**TASK GOAL:** Search the records for the string "paper" and copy every line in which it appears.

[Saved entries]
——

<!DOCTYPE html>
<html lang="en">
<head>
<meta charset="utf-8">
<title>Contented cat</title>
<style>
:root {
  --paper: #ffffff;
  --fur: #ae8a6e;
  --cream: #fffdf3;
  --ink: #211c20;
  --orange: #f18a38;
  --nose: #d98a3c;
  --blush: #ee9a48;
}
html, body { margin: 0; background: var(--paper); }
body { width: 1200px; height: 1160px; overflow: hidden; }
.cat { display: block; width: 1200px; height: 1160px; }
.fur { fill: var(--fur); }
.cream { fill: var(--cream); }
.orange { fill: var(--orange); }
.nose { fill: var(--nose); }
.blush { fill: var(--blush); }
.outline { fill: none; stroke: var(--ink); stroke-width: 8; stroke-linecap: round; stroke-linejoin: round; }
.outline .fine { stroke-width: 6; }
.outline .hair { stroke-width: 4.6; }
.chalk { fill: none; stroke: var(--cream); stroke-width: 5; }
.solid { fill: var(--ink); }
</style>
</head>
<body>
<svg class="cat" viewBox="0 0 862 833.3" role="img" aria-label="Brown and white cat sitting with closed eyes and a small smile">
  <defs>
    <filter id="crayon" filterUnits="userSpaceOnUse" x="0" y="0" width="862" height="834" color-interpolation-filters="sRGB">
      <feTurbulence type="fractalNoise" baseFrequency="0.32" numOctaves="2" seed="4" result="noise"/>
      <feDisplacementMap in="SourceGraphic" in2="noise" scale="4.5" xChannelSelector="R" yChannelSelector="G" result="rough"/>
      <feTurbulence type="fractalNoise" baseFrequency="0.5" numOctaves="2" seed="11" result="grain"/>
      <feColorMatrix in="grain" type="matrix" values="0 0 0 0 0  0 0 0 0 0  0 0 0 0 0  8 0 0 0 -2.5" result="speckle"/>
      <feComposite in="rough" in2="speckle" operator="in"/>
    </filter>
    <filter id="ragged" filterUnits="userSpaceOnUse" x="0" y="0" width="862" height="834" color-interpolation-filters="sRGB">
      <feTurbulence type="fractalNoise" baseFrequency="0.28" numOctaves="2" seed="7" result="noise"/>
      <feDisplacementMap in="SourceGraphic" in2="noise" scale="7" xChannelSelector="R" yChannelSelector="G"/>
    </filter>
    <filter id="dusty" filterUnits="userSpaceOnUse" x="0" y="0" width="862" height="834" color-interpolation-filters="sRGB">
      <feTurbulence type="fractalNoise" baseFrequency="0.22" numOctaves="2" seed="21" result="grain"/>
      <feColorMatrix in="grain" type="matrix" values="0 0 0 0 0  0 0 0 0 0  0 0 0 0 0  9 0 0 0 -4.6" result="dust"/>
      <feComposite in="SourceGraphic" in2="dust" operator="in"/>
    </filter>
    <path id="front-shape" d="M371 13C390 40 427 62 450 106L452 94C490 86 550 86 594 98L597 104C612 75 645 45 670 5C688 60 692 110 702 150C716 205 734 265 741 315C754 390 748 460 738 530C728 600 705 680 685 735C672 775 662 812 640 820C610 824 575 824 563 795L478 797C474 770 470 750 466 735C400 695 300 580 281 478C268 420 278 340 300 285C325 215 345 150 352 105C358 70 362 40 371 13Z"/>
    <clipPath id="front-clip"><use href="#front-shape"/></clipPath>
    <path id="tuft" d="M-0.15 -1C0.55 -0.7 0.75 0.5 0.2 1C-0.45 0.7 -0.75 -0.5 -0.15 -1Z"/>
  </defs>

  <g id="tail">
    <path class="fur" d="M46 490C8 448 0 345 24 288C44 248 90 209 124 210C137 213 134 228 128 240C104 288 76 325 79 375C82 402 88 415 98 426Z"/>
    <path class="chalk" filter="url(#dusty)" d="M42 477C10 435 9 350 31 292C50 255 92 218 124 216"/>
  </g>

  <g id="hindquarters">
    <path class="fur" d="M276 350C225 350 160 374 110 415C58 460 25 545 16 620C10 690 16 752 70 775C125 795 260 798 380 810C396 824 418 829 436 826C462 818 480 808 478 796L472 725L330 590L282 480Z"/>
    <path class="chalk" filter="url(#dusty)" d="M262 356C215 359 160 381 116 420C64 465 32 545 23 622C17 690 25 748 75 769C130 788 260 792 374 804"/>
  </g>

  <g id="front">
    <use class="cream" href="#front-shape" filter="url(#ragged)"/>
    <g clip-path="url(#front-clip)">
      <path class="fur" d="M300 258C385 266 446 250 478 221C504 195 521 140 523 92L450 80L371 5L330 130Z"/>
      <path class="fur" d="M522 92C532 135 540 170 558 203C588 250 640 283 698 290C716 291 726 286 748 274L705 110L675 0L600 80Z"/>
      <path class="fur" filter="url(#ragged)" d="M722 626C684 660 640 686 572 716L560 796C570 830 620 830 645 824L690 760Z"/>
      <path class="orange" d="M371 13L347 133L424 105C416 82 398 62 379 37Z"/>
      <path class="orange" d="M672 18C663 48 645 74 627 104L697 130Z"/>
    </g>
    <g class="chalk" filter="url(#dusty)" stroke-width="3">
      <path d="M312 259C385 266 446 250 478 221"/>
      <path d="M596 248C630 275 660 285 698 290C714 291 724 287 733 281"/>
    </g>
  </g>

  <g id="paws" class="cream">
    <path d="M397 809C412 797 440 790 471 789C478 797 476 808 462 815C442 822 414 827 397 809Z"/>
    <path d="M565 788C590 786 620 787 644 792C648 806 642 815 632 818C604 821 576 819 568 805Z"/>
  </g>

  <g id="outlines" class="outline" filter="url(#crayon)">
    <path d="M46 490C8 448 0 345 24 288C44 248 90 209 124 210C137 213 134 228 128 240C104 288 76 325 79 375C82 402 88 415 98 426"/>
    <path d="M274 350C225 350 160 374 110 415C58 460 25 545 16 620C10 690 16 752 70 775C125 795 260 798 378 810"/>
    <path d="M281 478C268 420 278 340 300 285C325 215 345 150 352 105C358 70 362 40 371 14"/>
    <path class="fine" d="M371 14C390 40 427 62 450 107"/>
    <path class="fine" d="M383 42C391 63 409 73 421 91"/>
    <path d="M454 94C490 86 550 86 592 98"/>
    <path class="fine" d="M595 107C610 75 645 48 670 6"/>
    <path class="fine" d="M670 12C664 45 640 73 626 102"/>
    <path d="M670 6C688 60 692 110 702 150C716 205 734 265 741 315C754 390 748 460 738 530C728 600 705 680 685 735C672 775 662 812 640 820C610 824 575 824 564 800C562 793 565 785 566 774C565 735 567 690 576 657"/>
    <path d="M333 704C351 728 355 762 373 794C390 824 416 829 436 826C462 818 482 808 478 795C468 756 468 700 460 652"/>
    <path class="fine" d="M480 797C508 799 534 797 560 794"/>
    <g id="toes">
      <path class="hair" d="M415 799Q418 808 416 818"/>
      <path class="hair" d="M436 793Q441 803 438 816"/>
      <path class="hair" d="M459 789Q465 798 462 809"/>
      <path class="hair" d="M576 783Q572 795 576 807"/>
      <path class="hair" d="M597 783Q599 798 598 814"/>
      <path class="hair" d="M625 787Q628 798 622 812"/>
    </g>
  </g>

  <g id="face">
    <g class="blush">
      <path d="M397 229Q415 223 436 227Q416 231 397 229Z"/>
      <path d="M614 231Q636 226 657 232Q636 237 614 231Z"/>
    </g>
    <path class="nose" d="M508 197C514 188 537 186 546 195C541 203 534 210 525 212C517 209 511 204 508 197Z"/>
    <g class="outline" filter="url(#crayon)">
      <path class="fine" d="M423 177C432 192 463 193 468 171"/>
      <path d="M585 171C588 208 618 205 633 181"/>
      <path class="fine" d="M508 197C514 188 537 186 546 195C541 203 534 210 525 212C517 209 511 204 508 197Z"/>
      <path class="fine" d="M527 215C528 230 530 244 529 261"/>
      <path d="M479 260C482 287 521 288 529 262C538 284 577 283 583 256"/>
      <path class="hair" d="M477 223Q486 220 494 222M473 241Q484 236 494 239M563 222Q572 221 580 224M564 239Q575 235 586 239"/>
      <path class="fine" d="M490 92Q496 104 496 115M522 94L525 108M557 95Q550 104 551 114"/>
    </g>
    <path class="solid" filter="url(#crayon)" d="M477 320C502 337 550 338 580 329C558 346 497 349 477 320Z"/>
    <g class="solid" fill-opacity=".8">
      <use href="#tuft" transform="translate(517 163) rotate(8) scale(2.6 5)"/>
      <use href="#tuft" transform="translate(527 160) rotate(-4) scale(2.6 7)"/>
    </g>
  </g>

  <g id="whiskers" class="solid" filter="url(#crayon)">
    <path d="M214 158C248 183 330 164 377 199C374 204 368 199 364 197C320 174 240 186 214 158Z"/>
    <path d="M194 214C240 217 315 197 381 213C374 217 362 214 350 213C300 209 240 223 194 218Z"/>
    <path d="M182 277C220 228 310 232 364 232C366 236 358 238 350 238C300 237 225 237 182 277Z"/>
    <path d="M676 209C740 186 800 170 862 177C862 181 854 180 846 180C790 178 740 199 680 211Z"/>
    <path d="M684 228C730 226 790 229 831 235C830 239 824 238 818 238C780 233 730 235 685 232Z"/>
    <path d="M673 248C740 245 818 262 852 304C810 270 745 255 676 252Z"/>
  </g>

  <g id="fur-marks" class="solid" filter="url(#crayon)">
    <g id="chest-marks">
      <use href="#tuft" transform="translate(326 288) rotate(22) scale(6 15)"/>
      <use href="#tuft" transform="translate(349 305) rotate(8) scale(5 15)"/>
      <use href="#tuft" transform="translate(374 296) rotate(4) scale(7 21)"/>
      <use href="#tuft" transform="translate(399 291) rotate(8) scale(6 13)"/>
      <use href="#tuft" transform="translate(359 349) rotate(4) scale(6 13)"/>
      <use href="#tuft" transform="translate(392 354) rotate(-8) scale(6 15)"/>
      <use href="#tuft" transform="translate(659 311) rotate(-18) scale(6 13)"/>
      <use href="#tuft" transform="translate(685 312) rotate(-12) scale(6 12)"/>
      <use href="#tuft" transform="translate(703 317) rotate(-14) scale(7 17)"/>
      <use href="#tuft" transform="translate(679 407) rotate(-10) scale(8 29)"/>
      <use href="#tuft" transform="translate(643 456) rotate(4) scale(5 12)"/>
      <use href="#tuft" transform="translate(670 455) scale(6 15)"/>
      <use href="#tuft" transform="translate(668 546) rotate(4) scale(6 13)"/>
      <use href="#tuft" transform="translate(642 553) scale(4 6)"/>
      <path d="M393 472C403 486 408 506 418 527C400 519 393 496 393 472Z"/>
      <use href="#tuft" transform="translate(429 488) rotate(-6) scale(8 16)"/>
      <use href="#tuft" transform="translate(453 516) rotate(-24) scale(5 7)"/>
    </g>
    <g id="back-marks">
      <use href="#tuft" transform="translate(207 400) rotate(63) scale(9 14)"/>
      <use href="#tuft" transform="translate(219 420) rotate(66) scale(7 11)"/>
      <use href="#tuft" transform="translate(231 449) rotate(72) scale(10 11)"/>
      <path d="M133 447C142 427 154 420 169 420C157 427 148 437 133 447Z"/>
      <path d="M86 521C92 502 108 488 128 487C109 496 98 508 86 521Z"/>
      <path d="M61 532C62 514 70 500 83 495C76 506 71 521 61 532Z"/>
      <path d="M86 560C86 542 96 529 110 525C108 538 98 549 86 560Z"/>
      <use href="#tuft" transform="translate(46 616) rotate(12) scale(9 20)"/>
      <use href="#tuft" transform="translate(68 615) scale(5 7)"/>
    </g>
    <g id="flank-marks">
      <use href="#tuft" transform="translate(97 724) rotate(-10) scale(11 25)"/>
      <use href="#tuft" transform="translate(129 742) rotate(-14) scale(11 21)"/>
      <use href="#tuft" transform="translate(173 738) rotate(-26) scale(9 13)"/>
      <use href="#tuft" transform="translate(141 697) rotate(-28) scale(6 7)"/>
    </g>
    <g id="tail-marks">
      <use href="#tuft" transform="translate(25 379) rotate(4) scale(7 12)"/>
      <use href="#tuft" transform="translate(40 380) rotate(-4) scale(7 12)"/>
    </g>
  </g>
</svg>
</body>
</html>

——

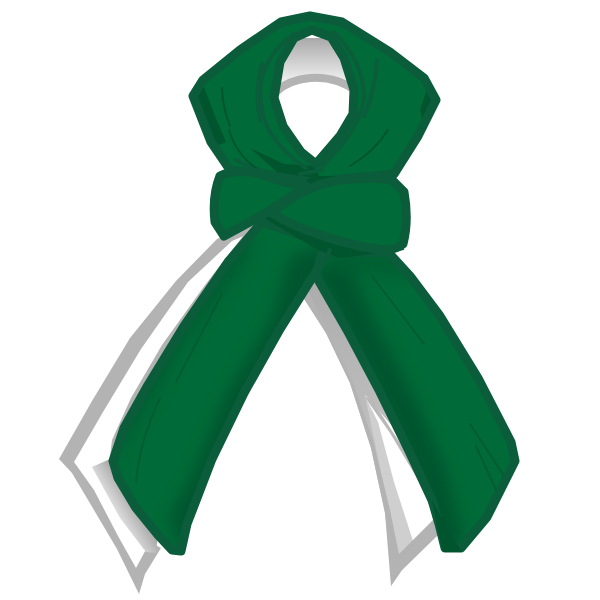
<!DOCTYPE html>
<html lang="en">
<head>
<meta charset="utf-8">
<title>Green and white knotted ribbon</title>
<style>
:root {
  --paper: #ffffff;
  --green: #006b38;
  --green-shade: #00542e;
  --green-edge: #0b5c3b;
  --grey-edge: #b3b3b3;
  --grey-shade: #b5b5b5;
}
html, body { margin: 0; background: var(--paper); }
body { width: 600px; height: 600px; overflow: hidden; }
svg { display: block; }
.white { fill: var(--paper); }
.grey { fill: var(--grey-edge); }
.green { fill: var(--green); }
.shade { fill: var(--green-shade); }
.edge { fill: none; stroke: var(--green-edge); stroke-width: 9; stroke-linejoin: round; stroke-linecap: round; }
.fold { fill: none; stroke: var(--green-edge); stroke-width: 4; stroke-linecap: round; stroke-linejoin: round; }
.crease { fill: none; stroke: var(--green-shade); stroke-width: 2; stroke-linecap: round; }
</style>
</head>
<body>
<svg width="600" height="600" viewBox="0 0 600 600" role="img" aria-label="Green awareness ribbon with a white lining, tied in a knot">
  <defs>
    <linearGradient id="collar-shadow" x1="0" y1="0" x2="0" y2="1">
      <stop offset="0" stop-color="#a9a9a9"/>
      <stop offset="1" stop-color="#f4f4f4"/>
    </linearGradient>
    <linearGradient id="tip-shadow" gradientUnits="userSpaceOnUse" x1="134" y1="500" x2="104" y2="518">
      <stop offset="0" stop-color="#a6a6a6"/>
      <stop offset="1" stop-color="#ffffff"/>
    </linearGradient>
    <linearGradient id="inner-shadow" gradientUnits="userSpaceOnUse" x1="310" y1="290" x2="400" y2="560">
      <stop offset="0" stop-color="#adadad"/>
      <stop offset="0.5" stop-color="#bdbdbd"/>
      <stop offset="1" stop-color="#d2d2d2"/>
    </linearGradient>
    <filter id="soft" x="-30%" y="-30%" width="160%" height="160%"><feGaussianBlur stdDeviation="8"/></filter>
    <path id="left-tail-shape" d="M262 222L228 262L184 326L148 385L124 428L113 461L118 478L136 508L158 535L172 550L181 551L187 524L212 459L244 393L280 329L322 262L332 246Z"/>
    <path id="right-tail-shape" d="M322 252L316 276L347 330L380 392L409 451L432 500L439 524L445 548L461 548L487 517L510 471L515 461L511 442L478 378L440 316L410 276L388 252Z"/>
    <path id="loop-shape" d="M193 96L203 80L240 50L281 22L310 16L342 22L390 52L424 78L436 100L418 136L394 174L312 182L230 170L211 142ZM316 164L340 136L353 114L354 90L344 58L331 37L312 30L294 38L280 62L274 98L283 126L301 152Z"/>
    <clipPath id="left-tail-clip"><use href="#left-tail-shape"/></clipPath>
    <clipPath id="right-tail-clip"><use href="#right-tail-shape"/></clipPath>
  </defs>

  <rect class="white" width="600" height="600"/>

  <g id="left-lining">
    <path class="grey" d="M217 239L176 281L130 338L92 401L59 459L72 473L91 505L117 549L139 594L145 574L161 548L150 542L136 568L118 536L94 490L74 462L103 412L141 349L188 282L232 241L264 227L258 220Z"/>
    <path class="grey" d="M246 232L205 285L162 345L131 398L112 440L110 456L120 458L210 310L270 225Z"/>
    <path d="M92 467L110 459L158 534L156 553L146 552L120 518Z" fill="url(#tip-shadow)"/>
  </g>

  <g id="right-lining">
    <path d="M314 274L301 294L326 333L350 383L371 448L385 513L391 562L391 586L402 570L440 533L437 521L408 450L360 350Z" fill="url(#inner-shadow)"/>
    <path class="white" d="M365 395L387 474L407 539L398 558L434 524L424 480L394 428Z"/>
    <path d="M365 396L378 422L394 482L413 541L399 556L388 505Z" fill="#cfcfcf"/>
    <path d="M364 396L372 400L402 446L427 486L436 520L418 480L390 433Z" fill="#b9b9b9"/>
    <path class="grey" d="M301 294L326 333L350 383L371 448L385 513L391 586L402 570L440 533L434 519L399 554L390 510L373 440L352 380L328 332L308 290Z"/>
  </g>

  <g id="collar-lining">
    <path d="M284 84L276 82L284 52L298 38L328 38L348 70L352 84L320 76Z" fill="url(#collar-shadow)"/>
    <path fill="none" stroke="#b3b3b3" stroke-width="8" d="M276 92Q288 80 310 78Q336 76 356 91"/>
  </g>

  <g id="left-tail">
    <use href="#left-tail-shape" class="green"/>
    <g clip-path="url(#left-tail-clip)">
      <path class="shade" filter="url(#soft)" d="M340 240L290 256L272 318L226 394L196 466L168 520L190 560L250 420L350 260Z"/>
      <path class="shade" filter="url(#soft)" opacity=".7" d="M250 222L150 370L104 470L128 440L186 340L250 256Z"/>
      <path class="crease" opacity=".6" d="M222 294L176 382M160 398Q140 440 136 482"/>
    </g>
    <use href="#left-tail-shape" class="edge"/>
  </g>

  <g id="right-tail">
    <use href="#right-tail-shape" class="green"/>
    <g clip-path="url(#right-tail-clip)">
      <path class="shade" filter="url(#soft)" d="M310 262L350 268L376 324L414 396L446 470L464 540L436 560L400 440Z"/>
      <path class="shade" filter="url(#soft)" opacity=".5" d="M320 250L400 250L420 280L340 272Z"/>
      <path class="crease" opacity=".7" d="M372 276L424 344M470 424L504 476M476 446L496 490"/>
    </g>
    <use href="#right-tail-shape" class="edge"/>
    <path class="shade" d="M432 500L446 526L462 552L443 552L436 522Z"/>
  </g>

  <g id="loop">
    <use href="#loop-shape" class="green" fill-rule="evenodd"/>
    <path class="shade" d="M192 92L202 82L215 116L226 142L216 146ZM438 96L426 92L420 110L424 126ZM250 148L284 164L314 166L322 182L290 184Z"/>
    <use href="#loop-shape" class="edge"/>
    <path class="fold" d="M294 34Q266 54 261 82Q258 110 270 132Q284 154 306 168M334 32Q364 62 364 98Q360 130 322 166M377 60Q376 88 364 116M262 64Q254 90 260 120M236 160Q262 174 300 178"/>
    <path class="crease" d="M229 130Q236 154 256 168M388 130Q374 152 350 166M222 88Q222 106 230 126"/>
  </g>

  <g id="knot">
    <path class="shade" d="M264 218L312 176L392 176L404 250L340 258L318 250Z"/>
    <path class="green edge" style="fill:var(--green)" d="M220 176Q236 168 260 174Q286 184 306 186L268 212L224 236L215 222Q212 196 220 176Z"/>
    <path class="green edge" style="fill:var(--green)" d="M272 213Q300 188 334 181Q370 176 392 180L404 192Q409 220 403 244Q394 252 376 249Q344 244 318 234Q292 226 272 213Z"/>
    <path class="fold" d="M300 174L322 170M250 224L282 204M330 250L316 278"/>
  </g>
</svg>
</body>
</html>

——

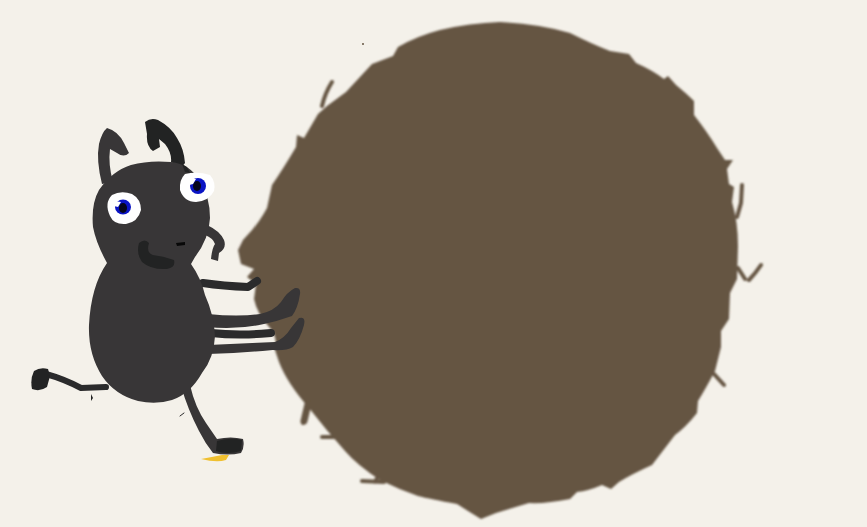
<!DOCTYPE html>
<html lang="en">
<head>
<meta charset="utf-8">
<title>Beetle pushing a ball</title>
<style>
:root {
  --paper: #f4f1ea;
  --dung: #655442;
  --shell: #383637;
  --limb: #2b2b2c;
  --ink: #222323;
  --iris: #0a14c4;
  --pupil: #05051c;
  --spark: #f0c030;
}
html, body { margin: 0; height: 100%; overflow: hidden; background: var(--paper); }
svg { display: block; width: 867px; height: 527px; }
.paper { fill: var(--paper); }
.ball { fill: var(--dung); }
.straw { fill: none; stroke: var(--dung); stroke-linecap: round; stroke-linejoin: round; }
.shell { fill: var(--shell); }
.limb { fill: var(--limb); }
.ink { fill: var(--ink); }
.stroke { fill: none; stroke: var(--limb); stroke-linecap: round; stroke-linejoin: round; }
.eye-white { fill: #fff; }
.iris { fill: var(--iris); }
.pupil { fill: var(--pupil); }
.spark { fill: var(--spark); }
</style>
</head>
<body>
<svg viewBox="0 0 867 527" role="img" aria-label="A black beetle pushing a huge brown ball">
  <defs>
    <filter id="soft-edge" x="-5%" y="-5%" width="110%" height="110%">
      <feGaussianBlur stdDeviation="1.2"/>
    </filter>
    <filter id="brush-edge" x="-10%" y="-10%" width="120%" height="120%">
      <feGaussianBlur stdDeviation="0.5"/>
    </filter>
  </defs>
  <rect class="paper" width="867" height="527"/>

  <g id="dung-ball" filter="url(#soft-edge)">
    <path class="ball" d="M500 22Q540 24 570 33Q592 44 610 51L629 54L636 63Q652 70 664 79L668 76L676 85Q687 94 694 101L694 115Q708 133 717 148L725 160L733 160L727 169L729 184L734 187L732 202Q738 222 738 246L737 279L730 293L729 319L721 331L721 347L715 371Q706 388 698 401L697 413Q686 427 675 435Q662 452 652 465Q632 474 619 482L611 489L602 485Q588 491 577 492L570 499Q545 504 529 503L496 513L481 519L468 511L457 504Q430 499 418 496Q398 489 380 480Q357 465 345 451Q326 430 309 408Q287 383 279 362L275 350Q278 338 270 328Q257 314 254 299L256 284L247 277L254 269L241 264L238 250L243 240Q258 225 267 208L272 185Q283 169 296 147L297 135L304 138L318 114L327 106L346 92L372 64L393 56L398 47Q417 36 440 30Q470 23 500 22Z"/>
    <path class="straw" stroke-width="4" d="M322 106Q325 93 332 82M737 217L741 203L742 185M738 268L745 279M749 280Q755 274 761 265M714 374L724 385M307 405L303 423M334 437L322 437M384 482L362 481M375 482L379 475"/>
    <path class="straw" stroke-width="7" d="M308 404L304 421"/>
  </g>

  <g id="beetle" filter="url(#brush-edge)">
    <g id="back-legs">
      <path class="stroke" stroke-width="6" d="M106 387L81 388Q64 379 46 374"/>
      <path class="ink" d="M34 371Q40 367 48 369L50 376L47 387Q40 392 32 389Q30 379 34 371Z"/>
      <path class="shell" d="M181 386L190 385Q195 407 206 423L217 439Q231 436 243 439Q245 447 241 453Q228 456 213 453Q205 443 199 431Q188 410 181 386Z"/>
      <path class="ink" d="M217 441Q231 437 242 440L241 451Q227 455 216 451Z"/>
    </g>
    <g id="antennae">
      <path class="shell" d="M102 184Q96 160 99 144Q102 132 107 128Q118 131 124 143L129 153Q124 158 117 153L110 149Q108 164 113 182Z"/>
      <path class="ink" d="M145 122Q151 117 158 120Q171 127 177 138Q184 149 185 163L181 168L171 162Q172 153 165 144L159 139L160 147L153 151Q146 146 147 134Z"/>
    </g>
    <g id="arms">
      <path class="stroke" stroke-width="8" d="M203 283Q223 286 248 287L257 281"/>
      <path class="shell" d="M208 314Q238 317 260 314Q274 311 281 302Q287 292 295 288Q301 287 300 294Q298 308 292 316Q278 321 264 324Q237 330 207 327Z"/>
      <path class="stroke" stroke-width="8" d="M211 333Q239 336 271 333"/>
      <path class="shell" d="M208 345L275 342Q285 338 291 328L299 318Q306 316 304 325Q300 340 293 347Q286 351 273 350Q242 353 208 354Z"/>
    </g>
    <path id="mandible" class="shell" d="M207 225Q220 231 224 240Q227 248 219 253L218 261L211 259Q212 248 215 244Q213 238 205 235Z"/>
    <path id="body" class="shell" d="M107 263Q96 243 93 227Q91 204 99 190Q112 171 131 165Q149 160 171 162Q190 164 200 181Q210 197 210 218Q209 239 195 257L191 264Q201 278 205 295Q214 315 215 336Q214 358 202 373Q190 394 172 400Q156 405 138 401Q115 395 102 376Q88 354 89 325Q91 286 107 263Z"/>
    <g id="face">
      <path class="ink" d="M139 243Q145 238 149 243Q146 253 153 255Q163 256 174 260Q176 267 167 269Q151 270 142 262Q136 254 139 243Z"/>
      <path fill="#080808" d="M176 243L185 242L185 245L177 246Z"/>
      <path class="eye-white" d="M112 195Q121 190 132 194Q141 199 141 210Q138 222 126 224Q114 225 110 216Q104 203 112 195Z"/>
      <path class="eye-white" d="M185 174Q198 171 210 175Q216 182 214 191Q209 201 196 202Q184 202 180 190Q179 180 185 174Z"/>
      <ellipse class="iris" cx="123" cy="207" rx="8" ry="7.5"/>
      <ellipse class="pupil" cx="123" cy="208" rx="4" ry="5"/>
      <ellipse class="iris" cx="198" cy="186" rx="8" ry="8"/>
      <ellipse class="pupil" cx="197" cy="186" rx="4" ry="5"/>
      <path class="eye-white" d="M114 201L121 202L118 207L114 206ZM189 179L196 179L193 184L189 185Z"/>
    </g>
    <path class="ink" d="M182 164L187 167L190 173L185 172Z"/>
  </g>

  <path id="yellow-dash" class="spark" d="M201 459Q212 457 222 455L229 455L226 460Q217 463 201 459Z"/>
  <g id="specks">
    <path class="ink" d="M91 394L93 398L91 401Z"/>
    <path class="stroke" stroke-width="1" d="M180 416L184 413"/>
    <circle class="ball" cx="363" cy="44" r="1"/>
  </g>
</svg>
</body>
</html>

——

**WRITTEN ANSWER:**
  --paper: #ffffff;
html, body { margin: 0; background: var(--paper); }
  --paper: #ffffff;
html, body { margin: 0; background: var(--paper); }
.white { fill: var(--paper); }
  --paper: #f4f1ea;
html, body { margin: 0; height: 100%; overflow: hidden; background: var(--paper); }
.paper { fill: var(--paper); }
  <rect class="paper" width="867" height="527"/>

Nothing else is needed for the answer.